• _Exercise instructions_:
Copy out every line from the records that includes "stop".

== Data under study ==

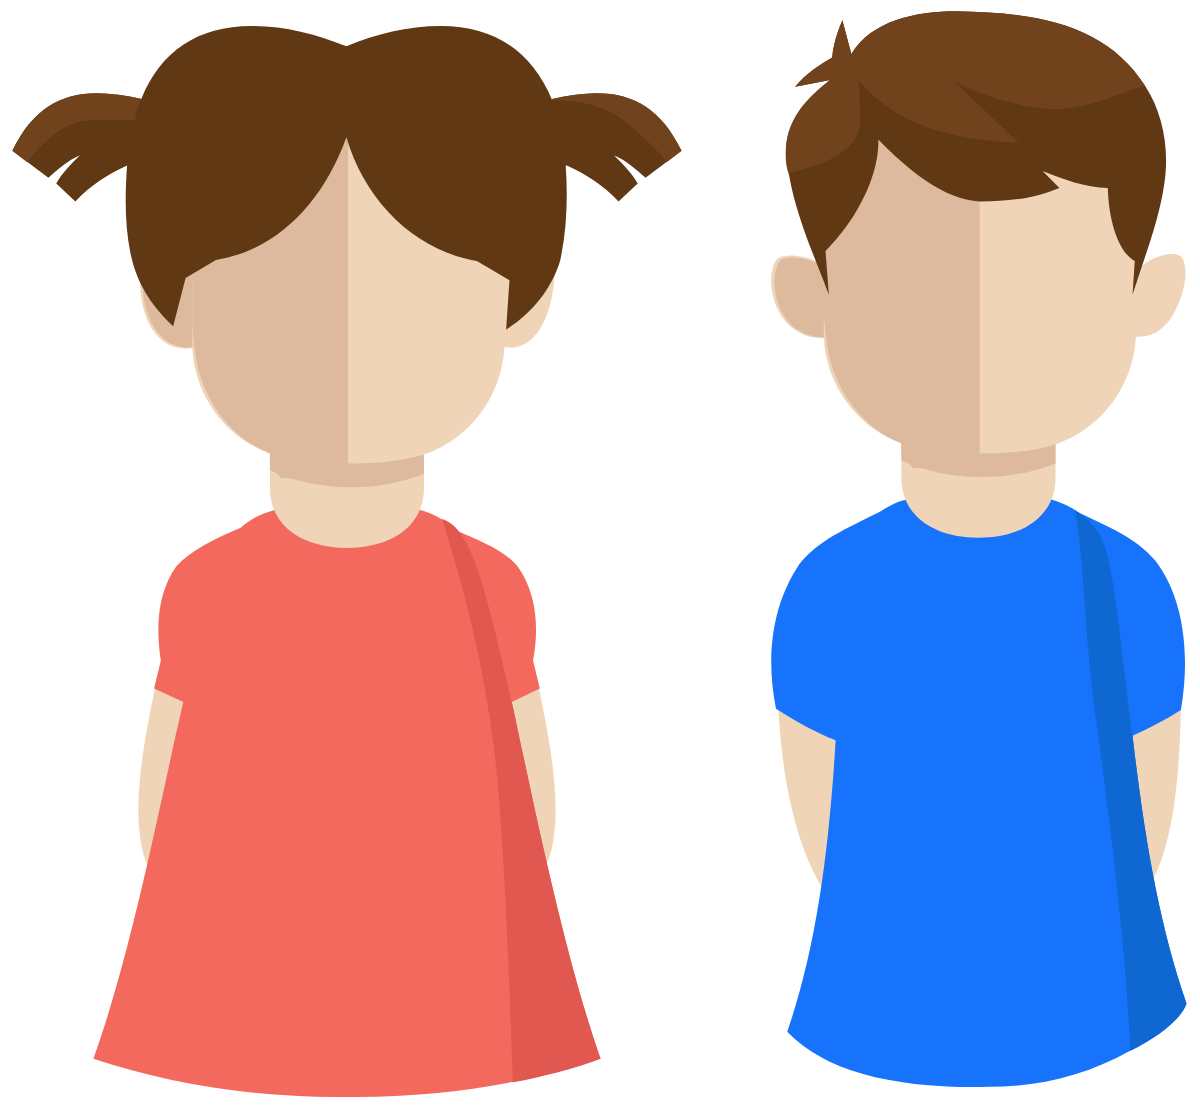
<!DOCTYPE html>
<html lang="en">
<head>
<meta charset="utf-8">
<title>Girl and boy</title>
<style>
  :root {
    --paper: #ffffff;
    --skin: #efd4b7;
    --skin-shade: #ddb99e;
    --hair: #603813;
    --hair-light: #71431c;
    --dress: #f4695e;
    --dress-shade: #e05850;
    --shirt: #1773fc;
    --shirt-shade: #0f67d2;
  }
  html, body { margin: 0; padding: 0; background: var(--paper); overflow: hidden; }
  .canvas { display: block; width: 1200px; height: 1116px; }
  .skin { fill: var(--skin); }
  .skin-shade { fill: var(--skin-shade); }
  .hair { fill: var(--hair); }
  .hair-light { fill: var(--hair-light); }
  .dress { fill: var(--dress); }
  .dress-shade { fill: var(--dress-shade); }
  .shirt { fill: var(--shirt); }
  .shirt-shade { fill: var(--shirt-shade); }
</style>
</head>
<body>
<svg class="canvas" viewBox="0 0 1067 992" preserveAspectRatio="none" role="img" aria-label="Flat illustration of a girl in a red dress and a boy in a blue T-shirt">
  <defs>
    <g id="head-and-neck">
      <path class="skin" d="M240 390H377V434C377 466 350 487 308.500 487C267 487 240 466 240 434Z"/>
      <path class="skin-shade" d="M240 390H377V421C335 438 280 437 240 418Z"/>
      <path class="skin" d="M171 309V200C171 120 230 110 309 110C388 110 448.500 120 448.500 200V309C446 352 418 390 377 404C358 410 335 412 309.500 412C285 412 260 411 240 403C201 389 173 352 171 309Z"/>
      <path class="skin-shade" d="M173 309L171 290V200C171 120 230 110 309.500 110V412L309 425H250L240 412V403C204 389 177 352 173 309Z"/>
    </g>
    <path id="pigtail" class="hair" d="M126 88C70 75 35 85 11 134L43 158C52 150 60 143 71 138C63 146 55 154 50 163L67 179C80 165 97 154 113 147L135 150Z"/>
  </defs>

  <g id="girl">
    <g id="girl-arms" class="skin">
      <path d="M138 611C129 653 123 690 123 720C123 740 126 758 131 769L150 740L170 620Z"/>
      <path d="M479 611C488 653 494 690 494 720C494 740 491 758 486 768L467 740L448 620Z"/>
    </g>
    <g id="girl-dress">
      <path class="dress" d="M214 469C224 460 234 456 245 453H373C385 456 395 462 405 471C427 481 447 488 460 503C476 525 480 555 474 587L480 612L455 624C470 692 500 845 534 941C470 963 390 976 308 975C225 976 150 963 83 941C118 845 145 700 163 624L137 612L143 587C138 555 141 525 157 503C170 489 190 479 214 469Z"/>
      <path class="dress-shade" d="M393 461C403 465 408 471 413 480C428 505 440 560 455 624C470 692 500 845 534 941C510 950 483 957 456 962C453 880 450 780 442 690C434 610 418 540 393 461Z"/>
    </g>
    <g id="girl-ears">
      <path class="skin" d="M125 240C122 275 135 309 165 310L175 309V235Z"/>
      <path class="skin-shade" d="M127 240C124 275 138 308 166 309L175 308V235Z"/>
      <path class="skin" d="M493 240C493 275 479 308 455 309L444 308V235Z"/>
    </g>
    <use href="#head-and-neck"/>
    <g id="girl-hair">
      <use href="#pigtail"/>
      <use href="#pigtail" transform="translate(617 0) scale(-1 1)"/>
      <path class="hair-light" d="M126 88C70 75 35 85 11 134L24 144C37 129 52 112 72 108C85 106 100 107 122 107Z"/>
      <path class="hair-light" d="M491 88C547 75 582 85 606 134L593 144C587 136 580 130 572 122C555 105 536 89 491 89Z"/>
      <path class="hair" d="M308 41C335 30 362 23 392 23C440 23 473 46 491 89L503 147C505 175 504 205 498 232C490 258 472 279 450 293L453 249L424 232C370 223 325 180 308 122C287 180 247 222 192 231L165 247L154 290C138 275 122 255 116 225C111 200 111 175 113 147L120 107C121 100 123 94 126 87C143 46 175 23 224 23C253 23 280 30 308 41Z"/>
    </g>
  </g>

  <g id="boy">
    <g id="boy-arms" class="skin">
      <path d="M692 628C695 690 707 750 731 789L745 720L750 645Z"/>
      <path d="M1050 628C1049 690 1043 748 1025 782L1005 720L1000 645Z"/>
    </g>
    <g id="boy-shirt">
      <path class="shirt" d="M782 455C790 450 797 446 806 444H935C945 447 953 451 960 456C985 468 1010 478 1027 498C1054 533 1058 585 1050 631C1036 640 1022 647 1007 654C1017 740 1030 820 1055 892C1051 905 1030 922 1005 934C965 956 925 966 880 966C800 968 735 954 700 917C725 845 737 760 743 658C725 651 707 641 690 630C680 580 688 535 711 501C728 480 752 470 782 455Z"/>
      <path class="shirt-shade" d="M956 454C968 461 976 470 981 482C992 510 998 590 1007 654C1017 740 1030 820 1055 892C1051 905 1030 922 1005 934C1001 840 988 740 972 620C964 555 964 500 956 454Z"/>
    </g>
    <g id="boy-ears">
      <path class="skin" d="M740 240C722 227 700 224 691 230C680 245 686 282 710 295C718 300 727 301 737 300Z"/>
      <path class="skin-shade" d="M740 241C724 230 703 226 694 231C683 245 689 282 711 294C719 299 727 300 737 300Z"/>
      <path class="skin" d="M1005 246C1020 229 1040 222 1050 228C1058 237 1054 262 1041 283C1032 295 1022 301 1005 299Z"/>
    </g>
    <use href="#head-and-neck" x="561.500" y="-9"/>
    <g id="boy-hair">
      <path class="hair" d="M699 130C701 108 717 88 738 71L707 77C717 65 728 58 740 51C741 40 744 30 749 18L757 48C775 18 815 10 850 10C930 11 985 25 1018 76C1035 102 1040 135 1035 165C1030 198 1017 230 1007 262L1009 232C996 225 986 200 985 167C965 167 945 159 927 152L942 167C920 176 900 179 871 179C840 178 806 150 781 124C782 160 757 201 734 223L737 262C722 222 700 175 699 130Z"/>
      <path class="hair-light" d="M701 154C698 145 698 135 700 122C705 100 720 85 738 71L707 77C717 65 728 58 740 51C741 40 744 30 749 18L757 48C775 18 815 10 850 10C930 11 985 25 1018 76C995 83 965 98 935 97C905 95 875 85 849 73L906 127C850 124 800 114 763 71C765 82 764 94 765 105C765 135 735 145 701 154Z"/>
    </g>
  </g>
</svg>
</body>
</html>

===
== Data under study ==

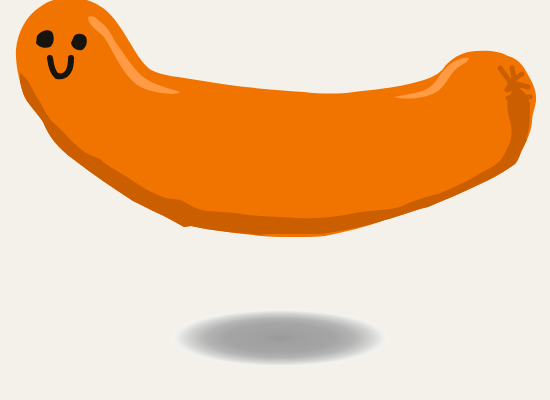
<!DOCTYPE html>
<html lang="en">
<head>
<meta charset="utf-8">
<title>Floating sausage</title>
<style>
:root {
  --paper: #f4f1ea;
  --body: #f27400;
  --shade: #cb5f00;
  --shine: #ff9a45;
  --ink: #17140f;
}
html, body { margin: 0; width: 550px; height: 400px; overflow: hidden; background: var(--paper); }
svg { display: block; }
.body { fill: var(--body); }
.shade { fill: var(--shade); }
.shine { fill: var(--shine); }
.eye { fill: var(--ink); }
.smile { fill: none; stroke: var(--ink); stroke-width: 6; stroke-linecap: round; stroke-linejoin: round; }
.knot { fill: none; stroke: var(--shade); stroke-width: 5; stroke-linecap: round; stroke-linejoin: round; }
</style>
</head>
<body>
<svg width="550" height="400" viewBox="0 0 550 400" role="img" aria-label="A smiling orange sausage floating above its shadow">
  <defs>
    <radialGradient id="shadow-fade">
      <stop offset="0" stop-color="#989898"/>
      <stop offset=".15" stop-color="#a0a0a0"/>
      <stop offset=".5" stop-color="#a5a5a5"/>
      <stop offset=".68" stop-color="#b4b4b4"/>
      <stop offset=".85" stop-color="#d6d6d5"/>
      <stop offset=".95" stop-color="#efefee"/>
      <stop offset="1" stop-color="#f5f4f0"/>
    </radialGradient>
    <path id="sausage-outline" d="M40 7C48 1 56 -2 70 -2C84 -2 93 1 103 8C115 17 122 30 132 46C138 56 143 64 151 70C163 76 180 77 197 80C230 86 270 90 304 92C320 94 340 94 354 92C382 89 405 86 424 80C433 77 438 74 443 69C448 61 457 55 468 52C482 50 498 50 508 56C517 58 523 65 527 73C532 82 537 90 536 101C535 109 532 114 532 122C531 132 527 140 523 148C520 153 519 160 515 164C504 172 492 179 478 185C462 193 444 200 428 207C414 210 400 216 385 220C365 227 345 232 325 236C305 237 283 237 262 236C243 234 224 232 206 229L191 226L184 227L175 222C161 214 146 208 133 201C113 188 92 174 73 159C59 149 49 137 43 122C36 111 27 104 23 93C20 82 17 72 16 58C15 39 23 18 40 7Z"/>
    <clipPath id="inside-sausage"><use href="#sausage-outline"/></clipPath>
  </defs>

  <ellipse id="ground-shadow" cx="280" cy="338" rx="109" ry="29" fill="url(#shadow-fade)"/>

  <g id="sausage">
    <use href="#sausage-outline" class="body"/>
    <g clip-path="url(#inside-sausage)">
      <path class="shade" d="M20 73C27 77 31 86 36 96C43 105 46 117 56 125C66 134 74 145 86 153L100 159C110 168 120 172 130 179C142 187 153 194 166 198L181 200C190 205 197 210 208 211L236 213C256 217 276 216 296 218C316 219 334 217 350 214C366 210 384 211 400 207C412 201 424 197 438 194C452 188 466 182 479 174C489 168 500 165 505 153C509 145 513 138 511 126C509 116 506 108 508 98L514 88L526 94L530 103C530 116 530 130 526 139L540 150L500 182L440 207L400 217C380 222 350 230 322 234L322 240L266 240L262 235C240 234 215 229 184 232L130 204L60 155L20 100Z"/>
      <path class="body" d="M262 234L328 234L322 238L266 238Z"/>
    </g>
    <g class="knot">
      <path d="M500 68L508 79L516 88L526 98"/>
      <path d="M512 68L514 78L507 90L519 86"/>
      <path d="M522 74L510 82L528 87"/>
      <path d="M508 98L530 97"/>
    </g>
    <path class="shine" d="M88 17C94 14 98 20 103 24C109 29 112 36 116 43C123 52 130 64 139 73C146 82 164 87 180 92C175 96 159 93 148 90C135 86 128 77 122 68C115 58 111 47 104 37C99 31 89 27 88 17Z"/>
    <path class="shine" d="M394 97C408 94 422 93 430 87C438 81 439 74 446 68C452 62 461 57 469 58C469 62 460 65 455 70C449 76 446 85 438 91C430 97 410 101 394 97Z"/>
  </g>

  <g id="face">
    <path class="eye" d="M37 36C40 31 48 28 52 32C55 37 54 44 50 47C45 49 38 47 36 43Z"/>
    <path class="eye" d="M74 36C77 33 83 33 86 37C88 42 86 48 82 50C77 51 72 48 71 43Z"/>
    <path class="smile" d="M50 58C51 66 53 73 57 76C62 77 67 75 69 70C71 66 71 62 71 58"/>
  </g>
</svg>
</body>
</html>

===

• _Solution for this exercise_:
      <stop offset="0" stop-color="#989898"/>
      <stop offset=".15" stop-color="#a0a0a0"/>
      <stop offset=".5" stop-color="#a5a5a5"/>
      <stop offset=".68" stop-color="#b4b4b4"/>
      <stop offset=".85" stop-color="#d6d6d5"/>
      <stop offset=".95" stop-color="#efefee"/>
      <stop offset="1" stop-color="#f5f4f0"/>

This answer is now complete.